I moved a couple of times when I was little. The last time we moved, I made new friends right away with a blonde haired blue-eyed girl. I was in grade 6 at the time, which means we were just hitting that awkward stage where maybe you think a boy is cute but at the same time you find them equally repulsive.
This girl and I, let’s call her Amanda, so Amanda and I would walk home every day together from school. In the harsh Northern winters we would tug on our snowpants and pull on our mitts and begin the cheek biting trek. It wasn’t that far, maybe 4 or 5 blocks, but in -30 degrees celsius it can feel like a marathon. That is, if it were a marathon with frozen goods slapping your face the entire way while adding in a tear duct that drips for no apparent reason.
Amanda came to my house for sleepovers, she ate at my kitchen table. I played at her house, I cuddled her ugly shitzu dog, and we did homework assignments together. We were pretty close to being best friends. My father had nick names for her, but my father had nick names for everyone. I think this is because it serves his memory to name people things like “Marshmallow” or “Miatz” (Ugly in Cree). When I got straight A’s in grade 7 and chose to go skydiving my father allowed me to take a friend. Guess who got to go with me?
Surely enough, we entered the war zone of junior high but Amanda and I were lucky enough to have a Social Studies class together. We sat side by side whenever we could. If one got to class before the other, they would place something on the desk next to them to make it appear as if it was occupied. We were tight like that.

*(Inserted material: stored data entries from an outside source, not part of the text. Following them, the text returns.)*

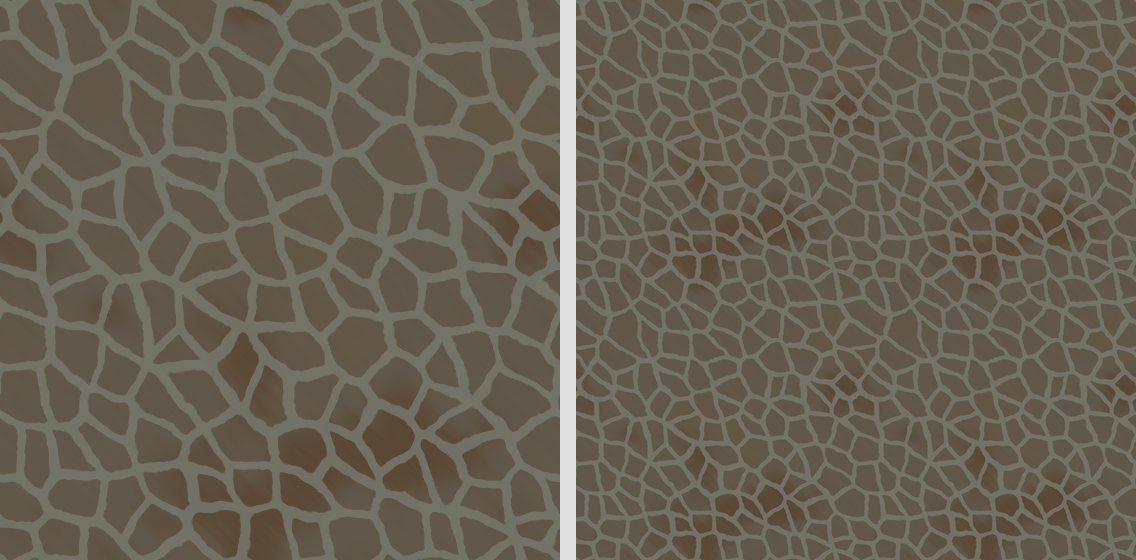
Left, the tile; right, the same tile 2 across and 2 down.
Write a Shadertoy shader that draws this pattern.

```glsl
// Cracked-skin network: pale wobbly lines around diagonal cells on dull brown.
// A wrapping Voronoi grid with a stretched metric gives the lines; wrapping
// value noise bends them, roughens their rims and stains the ground.

const vec3 GROUND = vec3(0.380, 0.342, 0.290);
const vec3 STAIN  = vec3(0.345, 0.258, 0.185);
const vec3 OCHRE  = vec3(0.395, 0.335, 0.255);
const vec3 LINE   = vec3(0.453, 0.450, 0.402);

const float CELLS = 12.0;        // grid cells per canvas side
const float EMPTY_SHARE = 0.12;  // grid cells without a site
const float HALF_WIDTH = 0.0079; // half line width in canvas units
const float ROUNDING = 0.006;    // softness of the cell corners

// Integer hash of a lattice point, repeating after the given period
vec3 hashWrapped(vec2 cell, vec2 period, uint seed) {
    uvec3 v = uvec3(uvec2(mod(cell + 0.5, period)), seed);
    v = v * 1664525u + 1013904223u;
    v.x += v.y * v.z; v.y += v.z * v.x; v.z += v.x * v.y;
    v ^= v >> 16u;
    v.x += v.y * v.z; v.y += v.z * v.x; v.z += v.x * v.y;
    return vec3(v >> 8u) / 16777216.0;
}

// Two independent channels of wrapping value noise, 0 to 1
vec2 noise2(vec2 p, vec2 period, uint seed) {
    vec2 x = p * period;
    vec2 i = floor(x);
    vec2 f = x - i;
    f = f * f * (3.0 - 2.0 * f);
    vec2 a = hashWrapped(i, period, seed).xy;
    vec2 b = hashWrapped(i + vec2(1, 0), period, seed).xy;
    vec2 c = hashWrapped(i + vec2(0, 1), period, seed).xy;
    vec2 d = hashWrapped(i + vec2(1, 1), period, seed).xy;
    return mix(mix(a, b, f.x), mix(c, d, f.x), f.y);
}

// Shortens the falling diagonal, so cells grow longer along it
vec2 stretchMetric(vec2 d) {
    const vec2 along = vec2(0.7071, -0.7071);
    return d - 0.24 * dot(d, along) * along;
}

float smoothMin(float a, float b, float k) {
    float h = max(k - abs(a - b), 0.0) / k;
    return min(a, b) - h * h * k * 0.25;
}

// Site inside a grid cell (xy) and a random value for its presence (z)
vec3 siteOf(vec2 cell) {
    vec3 h = hashWrapped(cell, vec2(CELLS), 7u);
    return vec3(cell + 0.06 + 0.88 * h.xy, h.z);
}

// Distance to the nearest cell border, in canvas units
float borderDistance(vec2 p) {
    vec2 x = p * CELLS;
    vec2 home = floor(x);
    vec2 nearestCell = home, nearest = vec2(0.0);
    float best = 1e5;
    for (int j = -2; j <= 2; j++)
    for (int i = -2; i <= 2; i++) {
        vec2 cell = home + vec2(i, j);
        vec3 site = siteOf(cell);
        vec2 r = stretchMetric(site.xy - x);
        if (site.z > EMPTY_SHARE && dot(r, r) < best) {
            best = dot(r, r);
            nearest = r;
            nearestCell = cell;
        }
    }
    float dist = 1.0;
    for (int j = -2; j <= 2; j++)
    for (int i = -2; i <= 2; i++) {
        vec3 site = siteOf(nearestCell + vec2(i, j));
        if ((i == 0 && j == 0) || site.z <= EMPTY_SHARE) continue;
        vec2 r = stretchMetric(site.xy - x);
        vec2 n = normalize(r - nearest);
        // dividing by the gradient keeps the line width even
        float d = dot(0.5 * (r + nearest), n) / length(stretchMetric(n));
        dist = smoothMin(dist, d, ROUNDING * CELLS);
    }
    return dist / CELLS;
}

// Bends the lines at three scales: sweep, wobble and ragged rim
vec2 warp(vec2 p) {
    vec2 sweep  = noise2(p, vec2(14.0), 11u) - 0.5;
    vec2 wobble = noise2(p, vec2(40.0), 12u) - 0.5;
    vec2 ragged = noise2(p, vec2(130.0), 13u) - 0.5;
    return p + 0.020 * sweep + 0.007 * wobble + 0.0025 * ragged;
}

// Brown ground with blotches broken up by diagonal brush streaks
vec3 groundColor(vec2 p) {
    vec2 diagonal = vec2(p.x + p.y, p.x - p.y);
    vec2 broad = noise2(p, vec2(5.0), 21u);
    vec2 patches = noise2(p, vec2(11.0), 22u);
    float streak = noise2(diagonal, vec2(54.0, 5.0), 23u).x;
    float hatch = noise2(diagonal, vec2(170.0, 14.0), 24u).x;
    float stain = 0.6 * broad.x + 0.4 * patches.x + 0.16 * (streak - 0.5);
    stain = smoothstep(0.52, 0.88, stain) * (0.85 + 0.3 * (hatch - 0.5));
    float ochre = smoothstep(0.5, 0.9, 0.6 * broad.y + 0.4 * patches.y);
    vec3 color = mix(GROUND, OCHRE, 0.6 * ochre);
    color = mix(color, STAIN, 0.85 * stain);
    return color + 0.008 * (streak - 0.5) + 0.005 * (hatch - 0.5);
}

void mainImage(out vec4 fragColor, in vec2 fragCoord) {
    vec2 p = fragCoord / iResolution.xy;
    float width = HALF_WIDTH * (0.82 + 0.36 * noise2(p, vec2(9.0), 31u).x);
    float blur = max(0.0011, 0.8 / iResolution.y);
    float line = 1.0 - smoothstep(-blur, blur, borderDistance(warp(p)) - width);
    vec3 ground = groundColor(p);
    vec3 ink = LINE + 0.12 * (ground - GROUND);
    fragColor = vec4(mix(ground, ink, line), 1.0);
}
```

In Social Studies we were learning about the Treaty Making Process in the Mid-West. I believe at the time we were learning about the Cree, one of the tribal lineages I belong too. The text-book we were learning from said that they had offered the Cree so many acres of land for each family, and that the Cree denied and were upset. The Cree demanded more land. For me, this was supposed to be a time where I could learn about my history too, it was as if I was reading about my Great Great Grandfathers and Grandmothers. I was excited.
To my utter and complete horror I heard Amanda say angrily, “Greedy bastards. I wouldn’t have gave them any land.”
I want to slam the textbook shut. I want to ball my little mixed blood fists up and plummel them into her porcelain cheeks, pull out a few strands of her blonde hair, and gauge a blue eye out. I want to tell her to shut up. I want to yell at the teacher and tell him there’s got to be more to the story.
I did none of these.
I feel my face turn red with shame. I fidget in my seat. I feel betrayed and upset and hurt. I want to scream. This is the first time (of many incidents) in my life I really and truly feel as if I was categorized as, “the other”. I became “the other” in my 8th grade Social Studies classroom, and trust me it isn’t a feeling you want to have in junior high.
Looking back, I see that as my defining moment. The moment I started to push away from my white friends and become closer to other Indians just like me. Amongst them, I wouldn’t have to feel like “the other”.
I don’t blame Amanda for her response.
I blame the colonized and one-sided education that we received, and that students are still receiving, for the ending of our friendship.
Years later, I learn about how some Treaties were signed. Signed under duress. Signed after they had gotten the Indians drunk enough to sign it. Signed because of the forked tongues of those who interpreted the Treaties incorrectly. Signed with the understanding that “nothing would change”.
Those damned text books said nothing of residential schools, nothing of the oppressive policies that outlawed our ceremonies, confined us to reserves, made it illegal to “dress like an Indian”, or nothing that I would consider a true and accurate portrayal.
If Amanda knew these things, then her response could have been different.
The education that exists within the colonial systems does nothing to build understanding about our shared history. It freezes the “Indian” in an era that is not today, nor tomorrow, and so it perpetuates stereotypes and denies our existence today.
The education that exists today is not only written by the ones whom have “won the war” but it ensure that those whom have been colonized will remain in their positions. If this generation is to change, the education they are receiving will have to follow suit and change too.